What Do Crayfish Eat?

What Do Crayfish Eat

Crayfish, also known as crawfish, crawdaddies, crawdads, freshwater lobsters, mountain lobsters, mudbugs, etc. are freshwater invertebrates. In recent years, they have also become quite popular in the fishkeeping hobby due to their unique personality, form, and stunning colors.

Crayfish are quite attractive, lively, and fun to watch as they scavenge for food in display tanks. They feed on detritus, animals, and plants, either living or decomposing. Also, their low demands and easy care make them excellent candidates for freshwater aquaria.

What do crayfish eat specifically? This is one of the most common questions that bother fishkeepers and enthusiasts, as most people are eager to find out what these amazing crustaceans eat in the wild and in aquariums.

In this article, I will highlight the various food sources available to crayfish for consumption in their home, and how often they should be fed in captivity.

What Do Crayfish Eat In The Wild?

Before we jump into the discussion of crayfish feeding preferences in aquariums, I need to start off with a general description of what they eat in nature. This information will help us to better understand their feeding requirements.

Crayfish inhabit freshwater streams, rivers, and swamps where they actively explore muddy bottoms due to their inability to swim to the water surface. The lower levels of these habitats are characterized by the presence of a soft or muddy substrate, ample rocks, green plants, and fast water currents.

There’s no denying that living in such a rich environment would most likely grant them access to various food sources.

Decaying Matter

Crayfish are omnivores, feed on decaying matter, and that can be said to be their primary diet in the wild. These consist of decomposing animals and decaying plants which are easy to shred with their large, sharp claws.

Green Matter

Apart from the consumption of decaying plant and animal matter, these crustaceans will source for other food items accessible within their habitat. Of course, they seem to appreciate the green matter, so they will feast on live plants, algae, biofilm attached to rocks and twigs, as well as detritus lying on the substrate.

Animal Matter

Since Crayfish are not strong swimmers, these critters can only seek out and consume food that sinks to the bottom of the waters they live in.

These animals are most active at night, thus they will scout for smaller-sized animals such as:

  • insect larvae,
  • worms,
  • tadpoles,
  • small frogs,
  • snails,
  • dwarf shrimp,
  • small fish are not left out.

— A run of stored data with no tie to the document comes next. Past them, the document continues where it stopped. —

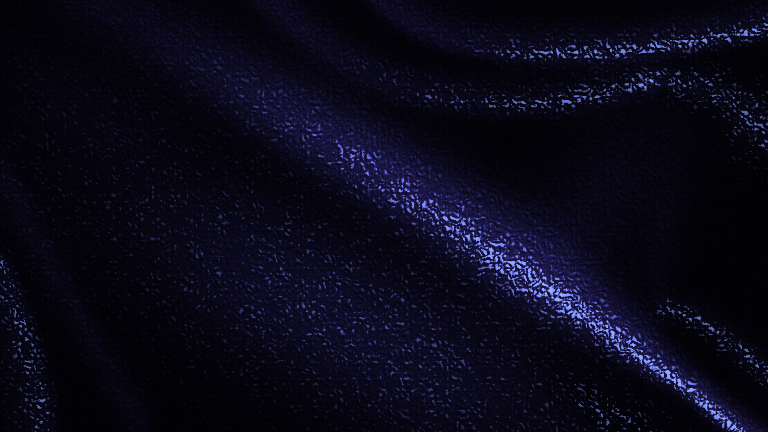
Reproduce this texture procedurally as a Shadertoy shader.

```glsl
#define GRAIN 78.0
#define RELIEF 1.25
#define LIGHT_DIR vec2(0.55, 0.83)
#define SHADOW vec3(0.008, 0.005, 0.024)
#define VIOLET vec3(0.150, 0.130, 0.385)
#define SHEEN vec3(0.430, 0.540, 0.820)

vec2 hashGradient(vec2 cell) {
    vec2 k = vec2(dot(cell, vec2(127.1, 311.7)), dot(cell, vec2(269.5, 183.3)));
    return 2.0 * fract(sin(k) * 43758.5) - 1.0;
}

float gradientNoise(vec2 p) {
    vec2 i = floor(p), f = fract(p);
    vec2 u = f * f * f * (f * (f * 6.0 - 15.0) + 10.0);
    vec2 e = vec2(0.0, 1.0);
    float low = mix(dot(hashGradient(i), f),
                    dot(hashGradient(i + e.yx), f - e.yx), u.x);
    float high = mix(dot(hashGradient(i + e.xy), f - e.xy),
                     dot(hashGradient(i + e.yy), f - e.yy), u.x);
    return mix(low, high, u.y);
}

// Pebbled height: creases lie where the noise crosses zero
float hideHeight(vec2 p) {
    p += 0.5 * gradientNoise(p * 0.4);
    return abs(gradientNoise(p)) + 0.5 * abs(gradientNoise(p * 1.9 + 7.3));
}

// Signed distance to a quadratic curve (positive on its left) and position along it
vec2 foldCurve(vec2 p, vec2 a, vec2 b, vec2 c) {
    vec2 bend = a - 2.0 * b + c;
    float t = clamp(dot(p - a, c - a) / dot(c - a, c - a), 0.0, 1.0);
    vec2 q, tangent;
    for (int i = 0; i < 6; i++) {
        q = a + t * (2.0 * (b - a) + t * bend);
        tangent = 2.0 * (b - a + t * bend);
        t = clamp(t - dot(q - p, tangent) / dot(tangent, tangent), 0.0, 1.0);
    }
    q = a + t * (2.0 * (b - a) + t * bend);
    tangent = 2.0 * (b - a + t * bend);
    vec2 r = p - q;
    float side = tangent.x * r.y - tangent.y * r.x < 0.0 ? -1.0 : 1.0;
    return vec2(side * length(r), t);
}

// Bell profile with its own width on each side
float crest(float d, float leftWidth, float rightWidth) {
    float x = d / (d > 0.0 ? leftWidth : rightWidth);
    return exp(-x * x);
}

float glow(vec2 p, vec2 center, vec2 axis, vec2 radii) {
    vec2 r = p - center;
    axis = normalize(axis);
    vec2 q = vec2(dot(r, axis), dot(r, vec2(-axis.y, axis.x))) / radii;
    return exp(-dot(q, q));
}

void mainImage(out vec4 fragColor, in vec2 fragCoord) {
    vec2 p = fragCoord / iResolution.y;
    vec2 cloth = p + 0.012 * vec2(gradientNoise(p * 5.0), gradientNoise(p * 5.0 + 19.0));
    float diffuse = 0.0, sheen = 0.0;

    // Main diagonal ridge
    vec2 f = foldCurve(cloth, vec2(0.2, 1.0), vec2(1.1, 0.51), vec2(1.75, -0.02));
    float w = mix(0.075, 0.027, smoothstep(0.6, 0.9, f.y));
    float rise = smoothstep(0.0, 0.45, f.y);
    diffuse += crest(f.x, 1.25 * w, 0.95 * w) * mix(0.2, 0.9, rise);
    sheen += crest(f.x + 0.2 * w, 0.6 * w, 0.65 * w) * smoothstep(0.1, 0.72, f.y);

    // Upper band, fading into the top edge
    f = foldCurve(cloth, vec2(0.85, 1.02), vec2(1.08, 0.77), vec2(1.8, 0.94));
    diffuse += crest(f.x, 0.06, 0.025) * 0.35;
    sheen += crest(f.x, 0.024, 0.014) * smoothstep(0.3, 0.65, f.y) * 0.8;

    // Second band and the shoulder where it turns down
    f = foldCurve(cloth, vec2(0.6, 1.02), vec2(0.95, 0.64), vec2(1.5, 0.81));
    diffuse += crest(f.x, 0.055, 0.035) * mix(0.32, 0.2, f.y);
    sheen += crest(f.x, 0.026, 0.016) * smoothstep(0.2, 0.85, f.y) * 0.62;
    f = foldCurve(cloth, vec2(1.5, 0.81), vec2(1.64, 0.83), vec2(1.77, 0.7));
    w = mix(0.018, 0.055, f.y);
    diffuse += crest(f.x, w, w) * 0.2;
    sheen += crest(f.x, w, w) * 0.5;

    // Folds at the lower right and the left edge
    f = foldCurve(cloth, vec2(1.55, 0.29), vec2(1.67, 0.25), vec2(1.8, 0.11));
    diffuse += crest(f.x, 0.03, 0.03) * 0.2;
    sheen += crest(f.x, 0.014, 0.022) * 0.62;
    f = foldCurve(cloth, vec2(0.0, 0.39), vec2(0.075, 0.23), vec2(0.11, -0.02));
    diffuse += crest(f.x, 0.025, 0.07) * 0.22;
    sheen += crest(f.x, 0.016, 0.04) * 0.5;
    f = foldCurve(cloth, vec2(0.0, 0.6), vec2(0.13, 0.37), vec2(0.32, 0.03));
    diffuse += crest(f.x, 0.03, 0.04) * 0.16;

    // Broad lit panel and faint pools of light
    vec2 slant = vec2(0.87, -0.47);
    float panel = glow(cloth, vec2(0.8, 0.26), slant, vec2(0.52, 0.17));
    diffuse += 0.46 * panel;
    sheen += 0.2 * panel + 0.5 * glow(cloth, vec2(1.43, 0.03), slant, vec2(0.13, 0.035));
    diffuse += 0.2 * glow(cloth, vec2(1.38, 0.52), vec2(0.6, 0.8), vec2(0.26, 0.13));
    diffuse += 0.12 * glow(cloth, vec2(0.2, 0.75), slant, vec2(0.2, 0.1));
    diffuse += 0.12 * glow(cloth, vec2(1.53, 0.42), vec2(0.15, 1.0), vec2(0.2, 0.04));

    // Grain lit from the upper right, with glints on the facing slopes
    vec2 g = p * GRAIN;
    vec2 stepToLight = 0.22 * LIGHT_DIR;
    float slope = hideHeight(g - stepToLight) - hideHeight(g + stepToLight);
    float relief = clamp(0.2 + hideHeight(g) + RELIEF * slope, 0.0, 1.0);
    float glint = smoothstep(0.0, 0.45, relief - 0.72 + 0.52 * min(sheen, 1.0));

    vec3 color = SHADOW * (0.5 + relief);
    color += VIOLET * diffuse * (0.4 + 0.95 * relief);
    color += SHEEN * sqrt(sheen) * glint * 0.95;
    fragColor = vec4(min(color, 1.0), 1.0);
}
```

Surprisingly, these decapods may engage in cannibalism of conspecifics to survive when overcrowded and/or other food sources are unavailable.

Basically, crayfish won’t hesitate to grasp the prey with their strong claws if it is within their reach. As we can see, crayfish will eat almost anything they come across.

However, does it mean that we can give them whatever we like or that we should not care about their diet?

No, it does not!

Some food can be more beneficial than others. So, if we know the specific nutritional requirements of the crayfish species we keep and the peak period of nutrient intake, we will be equipped to plan for their feeding for optimal nutritional benefits, which will result in a happy pet. 

What Do Crayfish Eat In The Aquarium?

Having discussed what crayfish eat in their native environment, let’s look at what they eat in the aquarium.

First, before you go about considering likely food options for your pet crayfish, it’s appropriate to establish a healthy and optimal environment that closely replicates the conditions of their natural habitat.

However, when you start creating their new home, you should also understand some limitations because it may be directly correlated with their feeding preferences.


In the wild, many crayfish species are found in dense vegetation. However, if you decide to put your crayfish in planted tanks, it will be a huge mistake!

As I have already mentioned earlier, many crayfish species will eat, cut, and uproot any plant in the tank. In the aquarium, crayfish become lawnmowers.

Most crayfish species and planted tanks are not compatible (except, dwarf crayfish species like Brazos Dwarf CrayfishDwarf Mexican crayfish, Cambarellus Diminutus). So, do your research beforehand!

Plants are a delicacy to crayfish; they will often eat and cause damage to the plants due to their destructive nature. That’s why experienced aquarists who own planted aquariums tend to shy away from crayfish.

Therefore, unless you are ready to buy some cheap plants you are willing to lose, it will be better to focus on floating plants or fake plants.

Floating plants will be a good choice for crayfish tanks. They simply will not be able to get them, so you should have a problem.

Manufactured Foods

What Do Crayfish Eat - bloodwormsThere are diverse food sources for crayfish, and it is vital to offer them a varied diet that is composed of animal and plant matter to ensure they get all the nutrients (protein, fiber, vitamins, and minerals) needed to thrive.

Ideal food sources include the popular Dry pellet foods and Frozen foods. These are commercially prepared, high-quality foods that contain high amounts of protein & vitamins and sink down to the bottom of the aquarium.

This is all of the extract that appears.